Start of Information supplied

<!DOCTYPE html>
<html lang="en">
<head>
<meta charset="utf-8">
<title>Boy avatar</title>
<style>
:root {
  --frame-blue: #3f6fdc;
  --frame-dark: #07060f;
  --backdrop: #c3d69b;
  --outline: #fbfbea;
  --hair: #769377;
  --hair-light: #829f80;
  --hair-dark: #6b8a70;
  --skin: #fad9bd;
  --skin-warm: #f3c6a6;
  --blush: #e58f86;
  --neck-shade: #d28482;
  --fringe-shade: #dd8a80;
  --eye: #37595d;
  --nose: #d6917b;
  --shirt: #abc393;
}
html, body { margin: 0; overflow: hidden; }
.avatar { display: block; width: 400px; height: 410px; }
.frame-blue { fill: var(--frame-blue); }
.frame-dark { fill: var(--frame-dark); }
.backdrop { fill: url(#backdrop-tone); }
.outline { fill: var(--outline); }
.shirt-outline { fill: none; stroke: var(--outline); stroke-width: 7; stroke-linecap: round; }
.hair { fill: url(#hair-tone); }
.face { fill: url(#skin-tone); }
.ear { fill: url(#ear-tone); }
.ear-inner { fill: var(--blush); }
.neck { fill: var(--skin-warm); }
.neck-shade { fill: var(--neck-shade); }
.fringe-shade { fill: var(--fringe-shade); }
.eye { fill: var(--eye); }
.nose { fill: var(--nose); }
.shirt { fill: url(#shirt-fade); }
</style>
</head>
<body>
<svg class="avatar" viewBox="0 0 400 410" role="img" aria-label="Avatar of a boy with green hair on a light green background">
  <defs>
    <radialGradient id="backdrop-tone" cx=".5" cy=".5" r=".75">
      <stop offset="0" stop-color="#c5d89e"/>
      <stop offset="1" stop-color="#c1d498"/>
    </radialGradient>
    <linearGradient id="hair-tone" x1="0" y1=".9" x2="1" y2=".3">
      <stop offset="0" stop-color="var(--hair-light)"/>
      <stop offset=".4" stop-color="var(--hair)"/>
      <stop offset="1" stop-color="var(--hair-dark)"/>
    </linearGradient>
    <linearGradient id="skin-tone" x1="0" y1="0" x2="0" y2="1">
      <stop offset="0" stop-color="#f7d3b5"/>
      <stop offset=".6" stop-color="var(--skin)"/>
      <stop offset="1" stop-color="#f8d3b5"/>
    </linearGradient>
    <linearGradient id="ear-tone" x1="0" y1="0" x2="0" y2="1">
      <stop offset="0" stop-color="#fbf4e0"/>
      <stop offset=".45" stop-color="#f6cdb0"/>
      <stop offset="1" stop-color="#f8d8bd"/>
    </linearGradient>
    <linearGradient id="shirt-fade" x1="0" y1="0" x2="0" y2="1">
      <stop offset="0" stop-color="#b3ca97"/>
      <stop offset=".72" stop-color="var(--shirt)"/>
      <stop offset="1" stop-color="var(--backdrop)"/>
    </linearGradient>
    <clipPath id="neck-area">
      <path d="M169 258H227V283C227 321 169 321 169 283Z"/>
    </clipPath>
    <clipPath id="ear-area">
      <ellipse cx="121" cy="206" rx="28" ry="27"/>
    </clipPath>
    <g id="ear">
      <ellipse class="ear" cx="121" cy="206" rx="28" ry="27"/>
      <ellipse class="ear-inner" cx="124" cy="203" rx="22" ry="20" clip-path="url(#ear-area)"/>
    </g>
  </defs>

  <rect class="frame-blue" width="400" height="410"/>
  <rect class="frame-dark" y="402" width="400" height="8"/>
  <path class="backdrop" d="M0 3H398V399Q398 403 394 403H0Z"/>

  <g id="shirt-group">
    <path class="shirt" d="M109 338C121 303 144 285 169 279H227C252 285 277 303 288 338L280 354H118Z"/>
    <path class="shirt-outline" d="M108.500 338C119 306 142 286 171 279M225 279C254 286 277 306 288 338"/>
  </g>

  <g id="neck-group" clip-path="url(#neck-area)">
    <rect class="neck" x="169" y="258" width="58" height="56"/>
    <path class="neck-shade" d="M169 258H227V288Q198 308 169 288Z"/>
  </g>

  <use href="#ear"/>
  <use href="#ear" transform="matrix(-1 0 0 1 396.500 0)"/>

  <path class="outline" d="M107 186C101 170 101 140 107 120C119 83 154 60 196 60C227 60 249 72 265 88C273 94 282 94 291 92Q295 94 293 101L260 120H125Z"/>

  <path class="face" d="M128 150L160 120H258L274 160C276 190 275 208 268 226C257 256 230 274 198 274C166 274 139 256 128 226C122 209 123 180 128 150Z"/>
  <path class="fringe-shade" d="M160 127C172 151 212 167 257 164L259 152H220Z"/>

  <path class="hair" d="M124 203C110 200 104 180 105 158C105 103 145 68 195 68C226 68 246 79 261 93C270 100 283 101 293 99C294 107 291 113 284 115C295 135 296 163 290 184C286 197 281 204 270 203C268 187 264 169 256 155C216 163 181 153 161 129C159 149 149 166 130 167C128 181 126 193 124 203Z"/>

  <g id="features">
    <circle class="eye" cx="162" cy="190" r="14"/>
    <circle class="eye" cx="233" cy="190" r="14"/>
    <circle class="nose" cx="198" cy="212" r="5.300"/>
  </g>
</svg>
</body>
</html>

End of Information supplied

An exact reproduction of all the entries, complete to the last line, is needed.

<!DOCTYPE html>
<html lang="en">
<head>
<meta charset="utf-8">
<title>Boy avatar</title>
<style>
:root {
  --frame-blue: #3f6fdc;
  --frame-dark: #07060f;
  --backdrop: #c3d69b;
  --outline: #fbfbea;
  --hair: #769377;
  --hair-light: #829f80;
  --hair-dark: #6b8a70;
  --skin: #fad9bd;
  --skin-warm: #f3c6a6;
  --blush: #e58f86;
  --neck-shade: #d28482;
  --fringe-shade: #dd8a80;
  --eye: #37595d;
  --nose: #d6917b;
  --shirt: #abc393;
}
html, body { margin: 0; overflow: hidden; }
.avatar { display: block; width: 400px; height: 410px; }
.frame-blue { fill: var(--frame-blue); }
.frame-dark { fill: var(--frame-dark); }
.backdrop { fill: url(#backdrop-tone); }
.outline { fill: var(--outline); }
.shirt-outline { fill: none; stroke: var(--outline); stroke-width: 7; stroke-linecap: round; }
.hair { fill: url(#hair-tone); }
.face { fill: url(#skin-tone); }
.ear { fill: url(#ear-tone); }
.ear-inner { fill: var(--blush); }
.neck { fill: var(--skin-warm); }
.neck-shade { fill: var(--neck-shade); }
.fringe-shade { fill: var(--fringe-shade); }
.eye { fill: var(--eye); }
.nose { fill: var(--nose); }
.shirt { fill: url(#shirt-fade); }
</style>
</head>
<body>
<svg class="avatar" viewBox="0 0 400 410" role="img" aria-label="Avatar of a boy with green hair on a light green background">
  <defs>
    <radialGradient id="backdrop-tone" cx=".5" cy=".5" r=".75">
      <stop offset="0" stop-color="#c5d89e"/>
      <stop offset="1" stop-color="#c1d498"/>
    </radialGradient>
    <linearGradient id="hair-tone" x1="0" y1=".9" x2="1" y2=".3">
      <stop offset="0" stop-color="var(--hair-light)"/>
      <stop offset=".4" stop-color="var(--hair)"/>
      <stop offset="1" stop-color="var(--hair-dark)"/>
    </linearGradient>
    <linearGradient id="skin-tone" x1="0" y1="0" x2="0" y2="1">
      <stop offset="0" stop-color="#f7d3b5"/>
      <stop offset=".6" stop-color="var(--skin)"/>
      <stop offset="1" stop-color="#f8d3b5"/>
    </linearGradient>
    <linearGradient id="ear-tone" x1="0" y1="0" x2="0" y2="1">
      <stop offset="0" stop-color="#fbf4e0"/>
      <stop offset=".45" stop-color="#f6cdb0"/>
      <stop offset="1" stop-color="#f8d8bd"/>
    </linearGradient>
    <linearGradient id="shirt-fade" x1="0" y1="0" x2="0" y2="1">
      <stop offset="0" stop-color="#b3ca97"/>
      <stop offset=".72" stop-color="var(--shirt)"/>
      <stop offset="1" stop-color="var(--backdrop)"/>
    </linearGradient>
    <clipPath id="neck-area">
      <path d="M169 258H227V283C227 321 169 321 169 283Z"/>
    </clipPath>
    <clipPath id="ear-area">
      <ellipse cx="121" cy="206" rx="28" ry="27"/>
    </clipPath>
    <g id="ear">
      <ellipse class="ear" cx="121" cy="206" rx="28" ry="27"/>
      <ellipse class="ear-inner" cx="124" cy="203" rx="22" ry="20" clip-path="url(#ear-area)"/>
    </g>
  </defs>

  <rect class="frame-blue" width="400" height="410"/>
  <rect class="frame-dark" y="402" width="400" height="8"/>
  <path class="backdrop" d="M0 3H398V399Q398 403 394 403H0Z"/>

  <g id="shirt-group">
    <path class="shirt" d="M109 338C121 303 144 285 169 279H227C252 285 277 303 288 338L280 354H118Z"/>
    <path class="shirt-outline" d="M108.500 338C119 306 142 286 171 279M225 279C254 286 277 306 288 338"/>
  </g>

  <g id="neck-group" clip-path="url(#neck-area)">
    <rect class="neck" x="169" y="258" width="58" height="56"/>
    <path class="neck-shade" d="M169 258H227V288Q198 308 169 288Z"/>
  </g>

  <use href="#ear"/>
  <use href="#ear" transform="matrix(-1 0 0 1 396.500 0)"/>

  <path class="outline" d="M107 186C101 170 101 140 107 120C119 83 154 60 196 60C227 60 249 72 265 88C273 94 282 94 291 92Q295 94 293 101L260 120H125Z"/>

  <path class="face" d="M128 150L160 120H258L274 160C276 190 275 208 268 226C257 256 230 274 198 274C166 274 139 256 128 226C122 209 123 180 128 150Z"/>
  <path class="fringe-shade" d="M160 127C172 151 212 167 257 164L259 152H220Z"/>

  <path class="hair" d="M124 203C110 200 104 180 105 158C105 103 145 68 195 68C226 68 246 79 261 93C270 100 283 101 293 99C294 107 291 113 284 115C295 135 296 163 290 184C286 197 281 204 270 203C268 187 264 169 256 155C216 163 181 153 161 129C159 149 149 166 130 167C128 181 126 193 124 203Z"/>

  <g id="features">
    <circle class="eye" cx="162" cy="190" r="14"/>
    <circle class="eye" cx="233" cy="190" r="14"/>
    <circle class="nose" cx="198" cy="212" r="5.300"/>
  </g>
</svg>
</body>
</html>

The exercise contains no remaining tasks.